All entries should be copied exactly; the pictures stay out.

Start of Data to examine

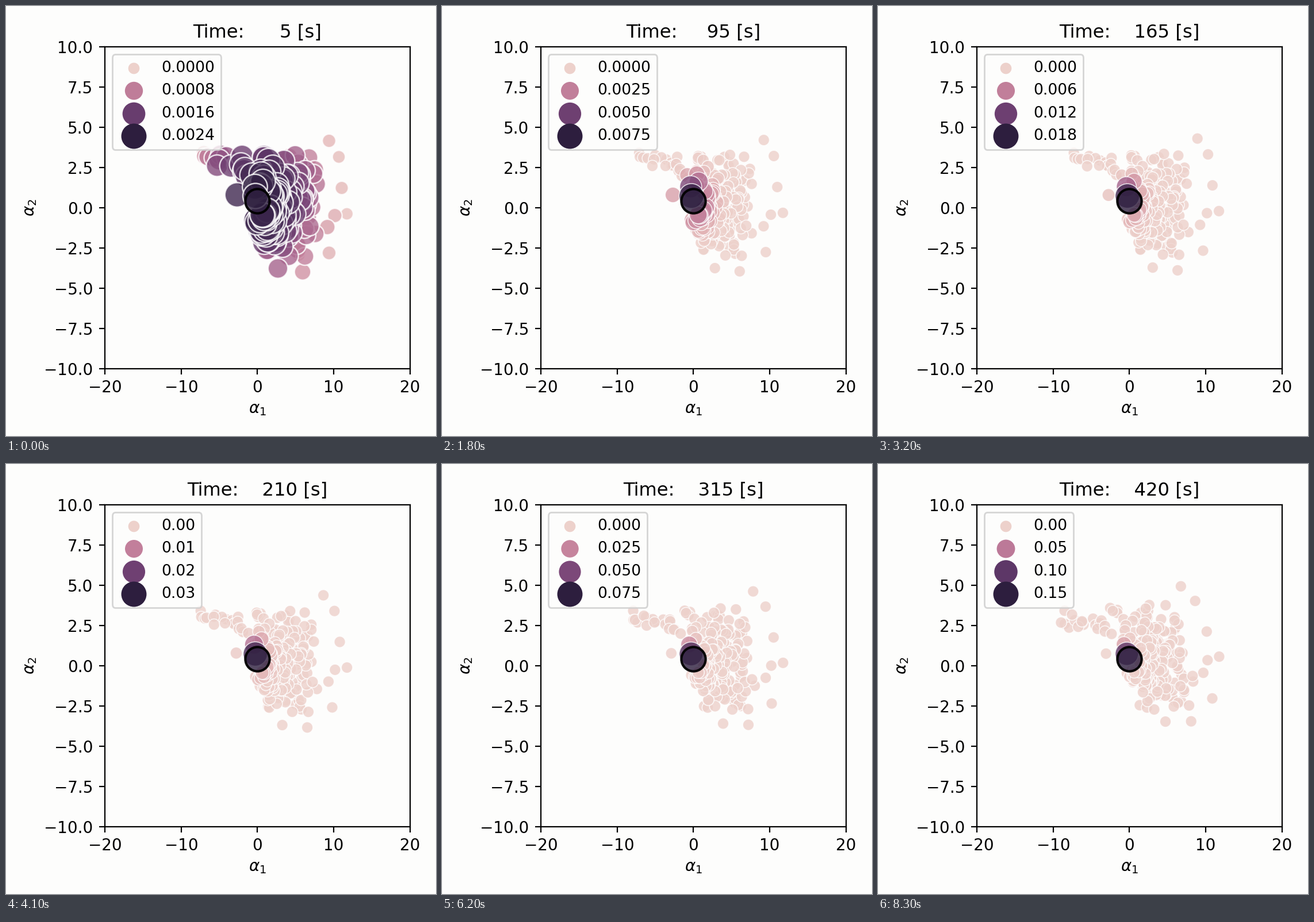
Recreate the animation shown at these times as a matplotlib script. Size 748 by 748 pixels, loop 8.4 s.

```python
import numpy as np
import matplotlib.pyplot as plt
from matplotlib.animation import FuncAnimation
from matplotlib.ticker import MaxNLocator

SIDE, DPI = 748, 200
FRAMES, STEP_MS = 84, 100
LEFT, RIGHT, TOP, BOTTOM = 172.2, 702.7, 71.4, 630.7
CENTRE = np.array([437.0, 338.5])
FLIP = np.array([1, -1])
S_MIN, S_MAX = 50, 250
ALPHA = 0.8
PAPER = "#fdfdfc"

# Key particles as pixel offsets from the optimum (y up)
NEAR = [(-3, 8), (-4, 24), (10, 33), (7, 46), (-35, 10)]
RIM = [(125, 104), (142, 76), (147, 22), (156, -23), (135, -26), (122, -46),
       (125, -91), (83, -97), (79, -124), (36, -118), (100, 54), (101, -58)]


def helix(u):
    """Cubehelix colours from light (u=0) to dark (u=1)."""
    x = 0.85 - 0.7 * np.clip(np.atleast_1d(u), 0, 1)
    amp = 0.8 * x * (1 - x) / 2
    phi = 2 * np.pi * 0.4 * x
    mix = [(-0.14861, 1.78277), (-0.29227, -0.90649), (1.97294, 0.0)]
    rgb = [x + amp * (a * np.cos(phi) + b * np.sin(phi)) for a, b in mix]
    return np.clip(np.stack(rgb, axis=1), 0, 1)


def area(u):
    return S_MIN + (S_MAX - S_MIN) * np.clip(u, 0, 1)


def peak_weight(t):
    """Largest weight, a logistic curve in time."""
    return 0.16 / (1 + np.exp((330 - t) / 75))


def to_data(offset):
    p = CENTRE + offset * FLIP
    x = -20 + 40 * (p[:, 0] - LEFT) / (RIGHT - LEFT)
    y = 10 - 20 * (p[:, 1] - TOP) / (BOTTOM - TOP)
    return np.column_stack([x, y])


def spread(r):
    """Squared distance from the optimum, wider vertically."""
    return (r[:, 0] / 115) ** 2 + (r[:, 1] / 160) ** 2


def sample(rng, count, mean, sd):
    """Gaussian cloud cut to the wedge the particles fill."""
    r = rng.normal(mean, sd, (count * 8, 2))
    x, y = r.T
    keep = (spread(r) < 0.85) & (y < 80) & (y > -97)
    keep &= (x > -18 - 0.4 * y) & (np.hypot(x, y) > 24)
    return r[keep][:count]


def left_arm(rng, count):
    """Strip of particles reaching to the upper left."""
    s = rng.random(count)[:, None]
    return (-92, 72) + s * (70, -6) + rng.normal(0, 9, (count, 2))


def build_cloud():
    rng = np.random.default_rng(12)
    loose = np.vstack([sample(rng, 165, (36, -6), (44, 50)),
                       sample(rng, 60, (18, -32), (14, 25)),
                       left_arm(rng, 14)])
    keys = np.array(NEAR + RIM, float)
    r = np.vstack([loose, keys])
    n = len(loose)

    # Slow shear and rotation, weaker close to the optimum
    drift = np.column_stack([-0.28 * r[:, 1] - 6, 0.15 * r[:, 0] + 3])
    drift[:n] += rng.normal(0, 8, (n, 2))
    drift *= np.minimum(1, np.hypot(*r.T) / 60)[:, None]

    q = spread(r)
    cost = q * (0.8 + 0.35 * q)
    cost[:n] = 0.03 + cost[:n] * (0.75 + rng.exponential(0.7, n))
    order = np.argsort(-cost)
    return r[order], drift[order], cost[order]


START, DRIFT, COST = build_cloud()

fig = plt.figure(figsize=(SIDE / DPI, SIDE / DPI), dpi=DPI, facecolor=PAPER)
ax = fig.add_axes([LEFT / SIDE, 1 - BOTTOM / SIDE,
                   (RIGHT - LEFT) / SIDE, (BOTTOM - TOP) / SIDE],
                  facecolor=PAPER)
ax.set(xlim=(-20, 20), ylim=(-10, 10))
ax.set_xlabel(r"$\alpha_1$", labelpad=3.3)
ax.set_ylabel(r"$\alpha_2$", labelpad=3.5)
ax.set_xticks(np.arange(-20, 21, 10))
ax.set_yticks(np.arange(-10, 10.1, 2.5))
ax.tick_params(axis="y", pad=4)
title = ax.set_title("", fontsize=11.6)

cloud = ax.scatter(*to_data(START).T, edgecolors="white", alpha=ALPHA, zorder=2)
best = ax.scatter(*to_data(np.zeros((1, 2))).T, s=231,
                  facecolors=[(*helix(1)[0], ALPHA)],
                  edgecolors=[(0, 0, 0, 0.95)], linewidths=1.5, zorder=3)
keys = [ax.scatter([], [], linewidths=0) for _ in range(4)]
locator = MaxNLocator(nbins=3)


def update_legend(peak):
    ticks = locator.tick_values(0, peak)[:4]
    step = ticks[1] - ticks[0]
    digits = next(d for d in range(1, 7) if abs(round(step, d) - step) < 1e-9)
    for key, tick in zip(keys, ticks):
        key.set_sizes([area(tick / peak)])
        key.set_facecolor(helix(tick / peak))
    ax.legend(keys, [f"{t:.{digits}f}" for t in ticks], loc="upper left",
              fontsize=9.6, borderaxespad=0.48, facecolor=PAPER)


def draw(i):
    t = 5 * (i + 1)
    progress = (i / (FRAMES - 1)) ** 1.8
    u = np.exp(-COST * t / 5)
    sizes = area(u)
    cloud.set_offsets(to_data(START + DRIFT * progress))
    cloud.set_sizes(sizes)
    cloud.set_facecolor(helix(u))
    cloud.set_linewidth(0.08 * np.sqrt(np.percentile(sizes, 10)))
    update_legend(peak_weight(t))
    title.set_text(f"Time: {t:6d} [s]")
    return cloud, best, title


anim = FuncAnimation(fig, draw, frames=FRAMES, interval=STEP_MS,
                     init_func=lambda: draw(0), repeat=True, repeat_delay=0)
plt.show()
```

End of Data to examine

■ Reply ■
Recreate the animation shown at these times as a matplotlib script. Size 748 by 748 pixels, loop 8.4 s.

```python
import numpy as np
import matplotlib.pyplot as plt
from matplotlib.animation import FuncAnimation
from matplotlib.ticker import MaxNLocator

SIDE, DPI = 748, 200
FRAMES, STEP_MS = 84, 100
LEFT, RIGHT, TOP, BOTTOM = 172.2, 702.7, 71.4, 630.7
CENTRE = np.array([437.0, 338.5])
FLIP = np.array([1, -1])
S_MIN, S_MAX = 50, 250
ALPHA = 0.8
PAPER = "#fdfdfc"

# Key particles as pixel offsets from the optimum (y up)
NEAR = [(-3, 8), (-4, 24), (10, 33), (7, 46), (-35, 10)]
RIM = [(125, 104), (142, 76), (147, 22), (156, -23), (135, -26), (122, -46),
       (125, -91), (83, -97), (79, -124), (36, -118), (100, 54), (101, -58)]


def helix(u):
    """Cubehelix colours from light (u=0) to dark (u=1)."""
    x = 0.85 - 0.7 * np.clip(np.atleast_1d(u), 0, 1)
    amp = 0.8 * x * (1 - x) / 2
    phi = 2 * np.pi * 0.4 * x
    mix = [(-0.14861, 1.78277), (-0.29227, -0.90649), (1.97294, 0.0)]
    rgb = [x + amp * (a * np.cos(phi) + b * np.sin(phi)) for a, b in mix]
    return np.clip(np.stack(rgb, axis=1), 0, 1)


def area(u):
    return S_MIN + (S_MAX - S_MIN) * np.clip(u, 0, 1)


def peak_weight(t):
    """Largest weight, a logistic curve in time."""
    return 0.16 / (1 + np.exp((330 - t) / 75))


def to_data(offset):
    p = CENTRE + offset * FLIP
    x = -20 + 40 * (p[:, 0] - LEFT) / (RIGHT - LEFT)
    y = 10 - 20 * (p[:, 1] - TOP) / (BOTTOM - TOP)
    return np.column_stack([x, y])


def spread(r):
    """Squared distance from the optimum, wider vertically."""
    return (r[:, 0] / 115) ** 2 + (r[:, 1] / 160) ** 2


def sample(rng, count, mean, sd):
    """Gaussian cloud cut to the wedge the particles fill."""
    r = rng.normal(mean, sd, (count * 8, 2))
    x, y = r.T
    keep = (spread(r) < 0.85) & (y < 80) & (y > -97)
    keep &= (x > -18 - 0.4 * y) & (np.hypot(x, y) > 24)
    return r[keep][:count]


def left_arm(rng, count):
    """Strip of particles reaching to the upper left."""
    s = rng.random(count)[:, None]
    return (-92, 72) + s * (70, -6) + rng.normal(0, 9, (count, 2))


def build_cloud():
    rng = np.random.default_rng(12)
    loose = np.vstack([sample(rng, 165, (36, -6), (44, 50)),
                       sample(rng, 60, (18, -32), (14, 25)),
                       left_arm(rng, 14)])
    keys = np.array(NEAR + RIM, float)
    r = np.vstack([loose, keys])
    n = len(loose)

    # Slow shear and rotation, weaker close to the optimum
    drift = np.column_stack([-0.28 * r[:, 1] - 6, 0.15 * r[:, 0] + 3])
    drift[:n] += rng.normal(0, 8, (n, 2))
    drift *= np.minimum(1, np.hypot(*r.T) / 60)[:, None]

    q = spread(r)
    cost = q * (0.8 + 0.35 * q)
    cost[:n] = 0.03 + cost[:n] * (0.75 + rng.exponential(0.7, n))
    order = np.argsort(-cost)
    return r[order], drift[order], cost[order]


START, DRIFT, COST = build_cloud()

fig = plt.figure(figsize=(SIDE / DPI, SIDE / DPI), dpi=DPI, facecolor=PAPER)
ax = fig.add_axes([LEFT / SIDE, 1 - BOTTOM / SIDE,
                   (RIGHT - LEFT) / SIDE, (BOTTOM - TOP) / SIDE],
                  facecolor=PAPER)
ax.set(xlim=(-20, 20), ylim=(-10, 10))
ax.set_xlabel(r"$\alpha_1$", labelpad=3.3)
ax.set_ylabel(r"$\alpha_2$", labelpad=3.5)
ax.set_xticks(np.arange(-20, 21, 10))
ax.set_yticks(np.arange(-10, 10.1, 2.5))
ax.tick_params(axis="y", pad=4)
title = ax.set_title("", fontsize=11.6)

cloud = ax.scatter(*to_data(START).T, edgecolors="white", alpha=ALPHA, zorder=2)
best = ax.scatter(*to_data(np.zeros((1, 2))).T, s=231,
                  facecolors=[(*helix(1)[0], ALPHA)],
                  edgecolors=[(0, 0, 0, 0.95)], linewidths=1.5, zorder=3)
keys = [ax.scatter([], [], linewidths=0) for _ in range(4)]
locator = MaxNLocator(nbins=3)


def update_legend(peak):
    ticks = locator.tick_values(0, peak)[:4]
    step = ticks[1] - ticks[0]
    digits = next(d for d in range(1, 7) if abs(round(step, d) - step) < 1e-9)
    for key, tick in zip(keys, ticks):
        key.set_sizes([area(tick / peak)])
        key.set_facecolor(helix(tick / peak))
    ax.legend(keys, [f"{t:.{digits}f}" for t in ticks], loc="upper left",
              fontsize=9.6, borderaxespad=0.48, facecolor=PAPER)


def draw(i):
    t = 5 * (i + 1)
    progress = (i / (FRAMES - 1)) ** 1.8
    u = np.exp(-COST * t / 5)
    sizes = area(u)
    cloud.set_offsets(to_data(START + DRIFT * progress))
    cloud.set_sizes(sizes)
    cloud.set_facecolor(helix(u))
    cloud.set_linewidth(0.08 * np.sqrt(np.percentile(sizes, 10)))
    update_legend(peak_weight(t))
    title.set_text(f"Time: {t:6d} [s]")
    return cloud, best, title


anim = FuncAnimation(fig, draw, frames=FRAMES, interval=STEP_MS,
                     init_func=lambda: draw(0), repeat=True, repeat_delay=0)
plt.show()
```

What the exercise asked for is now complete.